A native of Lexington, Ky., James is a graduate of Paul Laurence Dunbar High School. James’ previous employment includes stints at Lexmark and GTE, before beginning a career in the automotive industry, working for 13 years at the Toyota Motor Manufacturing plant in Georgetown, Ky. After that, James made a career change becoming a full-time real estate professional.
James is extremely passionate about service to neighborhoods and the local school system. He has served as the President of the Radcliffe–Marlboro Neighborhood Association and helped initiate several neighborhood programs.
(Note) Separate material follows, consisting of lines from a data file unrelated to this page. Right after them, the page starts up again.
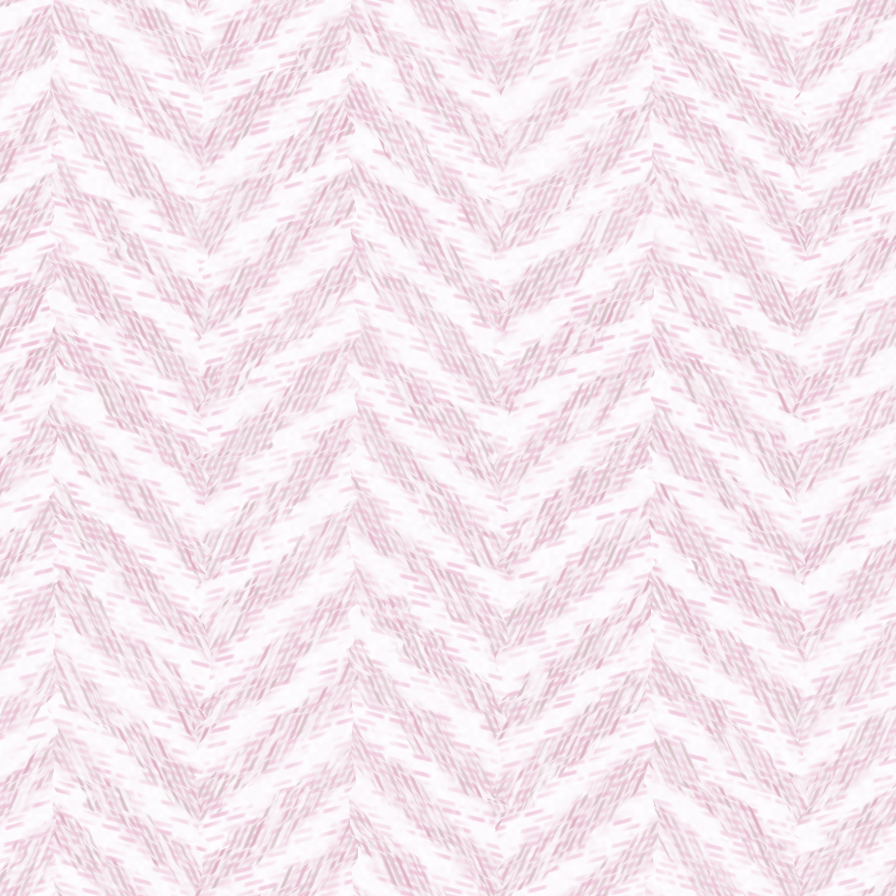
A WebGL 1 fragment shader for this texture:

```glsl
precision highp float;
// Pale pink herringbone weave: 3 zigzags across, 11 rows down.
// Each arm is mirrored about its valley; straight bands carry two layers of
// short threads, steep ones inside the band and flat ones across its fringe.
uniform vec2 u_resolution;

const float ZIGZAGS = 3.0;
const float ROWS = 11.0;
const float PEAK_X = 0.18;       // first peak, in zigzag widths
const float FALL_SLOPE = 3.5;    // rows per zigzag width
const float RISE_SLOPE = 3.05;
const float ROW_SHIFT = 0.12;

const vec3 WHITE = vec3(0.99, 0.98, 0.99);
const vec3 VEIL = vec3(0.97, 0.925, 0.95);
const vec3 PINK = vec3(0.945, 0.80, 0.875);
const vec3 ROSE = vec3(0.88, 0.72, 0.785);
const vec3 GREIGE = vec3(0.85, 0.775, 0.79);

float hash(vec2 p) {
  vec3 q = fract(vec3(p.xyx) * 0.1031);
  q += dot(q, q.yzx + 33.33);
  return fract((q.x + q.y) * q.z);
}

float noise(vec2 p) {
  vec2 i = floor(p);
  vec2 f = fract(p);
  f = f * f * (3.0 - 2.0 * f);
  return mix(mix(hash(i), hash(i + vec2(1.0, 0.0)), f.x),
             mix(hash(i + vec2(0.0, 1.0)), hash(i + vec2(1.0, 1.0)), f.x), f.y);
}

// Short thread lying along grid y: x = coverage, y and z = random per thread
vec3 thread(vec2 grid, float seed, float stagger) {
  grid.y += hash(vec2(floor(grid.x) + 90.0, seed)) * stagger;
  vec2 id = floor(grid) + seed;
  vec2 d = fract(grid) - 0.5;
  float offset = (hash(id + 41.0) - 0.5) * 0.2;
  float width = 1.0 - smoothstep(0.12, 0.42, abs(d.x + offset));
  float ends = 1.0 - smoothstep(0.28, 0.5, abs(d.y));
  return vec3(width * ends, hash(id + 17.0), hash(id + 73.0));
}

vec3 weave(vec2 p) {
  // Mirrored arm coordinates; y runs downward
  float y = 1.0 - p.y;
  float seam = (noise(vec2(p.x * 9.0, y * 70.0)) - 0.5) * 0.06;
  float x = p.x * ZIGZAGS - PEAK_X + seam;
  float f = fract(x);
  float rising = step(0.5, f);
  float s = mix(f, 1.0 - f, rising);
  vec2 arm = vec2(mix(p.x, -p.x, rising), y);
  float seed = 90.0 + 62.0 * floor(x) + rising * 31.0;

  // Band position, only slightly loose
  float slope = mix(FALL_SLOPE, RISE_SLOPE, rising);
  float row = y * ROWS - (s - 0.5) * slope + ROW_SHIFT;
  float wobble = (noise(p * vec2(8.0, 12.0)) - 0.5) * 0.12;
  float edge = abs(fract(row + wobble) - 0.5);
  float wear = 0.8 + 0.4 * noise(p * 8.0 + 3.0);
  float fuzz = (noise(p * vec2(70.0, 150.0)) - 0.5) * 0.2;
  float band = smoothstep(0.12, 0.32, edge + fuzz);
  vec3 color = mix(WHITE, VEIL, band);

  // Flat pink threads reaching across the white
  vec2 flatGrid = vec2((arm.y - 0.25 * arm.x) * 116.0, arm.x * 38.0);
  vec3 strand = thread(flatGrid, seed, 1.0);
  float fringe = smoothstep(0.06, 0.22, edge + (strand.y - 0.5) * 0.36);
  color = mix(color, PINK, strand.x * fringe * (0.3 + 0.65 * strand.z) * wear);

  // Steep threads laid in ranks along the band
  float lean = arm.x - 0.42 * arm.y;
  vec3 steep = thread(vec2(lean * 132.0, row * 7.0), seed + 13.0, 0.7);
  float body = smoothstep(0.21, 0.31, edge + (steep.y - 0.5) * 0.16);
  vec3 yarn = mix(ROSE, GREIGE, smoothstep(0.2, 0.7, steep.z));
  color = mix(color, yarn, steep.x * body * (0.35 + 0.65 * steep.y) * wear);

  // Bright fibres showing between the threads, then fine grain
  float gap = smoothstep(0.58, 0.85, noise(vec2(lean * 150.0 + seed, row * 8.0)));
  color = mix(color, WHITE, gap * band * 0.75);
  return color + (noise(p * 190.0) - 0.5) * vec3(0.012, 0.024, 0.018);
}

void main() {
  // Four samples per pixel smooth the seams and threads
  vec3 sum = vec3(0.0);
  for (int i = 0; i < 4; i++) {
    float k = float(i);
    vec2 shift = vec2(mod(k, 2.0), floor(k * 0.5)) * 0.5 - 0.25;
    sum += weave((gl_FragCoord.xy + shift) / u_resolution);
  }
  gl_FragColor = vec4(sum * 0.25, 1.0);
}
```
He served as President of the 16th District PTA and participated in the Fayette County Public Schools superintendent search process and the 2015 Rezoning Committee.
In the business community, James has participated in multiple community leadership programs, such as Commerce Lexington’s Leadership Central Kentucky (2011), BCTC’s Citizens’ Leadership Academy (2012) and is a Certified Tourism Ambassador through the Lexington Visitor & Tourism Bureau.
James and his wife, Charmayne, have three children.
Task Force on Neighborhoods in Transition
Purpose – To identify ways to protect vulnerable residents from the consequences of neighborhood redevelopment and transformation, with an emphasis on preserving history and the culture of communities.
District 1 map
About district 1
The first district boundaries include portions of downtown Lexington north of Main Street including, the east end neighborhood, parts of the west end and as far north as Interstate 75. Some of the major corridors in the District include Georgetown Street, Newtown Pike, Russell Cave Road, N. Limestone, N. Broadway and Midland Avenue.
The district is made up of over 15 neighborhood parks and community centers including two parks that are over 100 years old, Duncan Park and Douglass Park. Many of the District’s downtown neighborhoods are on the National Register of Historic Places such as homes on Constitution Street, Elsmere Park and in Gratz Park. Most recently, the legendary Lyric Theatre & Cultural Arts Center was renovated and reopened in 2010, as well as the Charles Young Community Center and park in 2012.
The City has adopted three small area plans in the district. Those areas include the Central Sector, the East End neighborhood and the Winburn & Russell Cave Road Neighborhoods.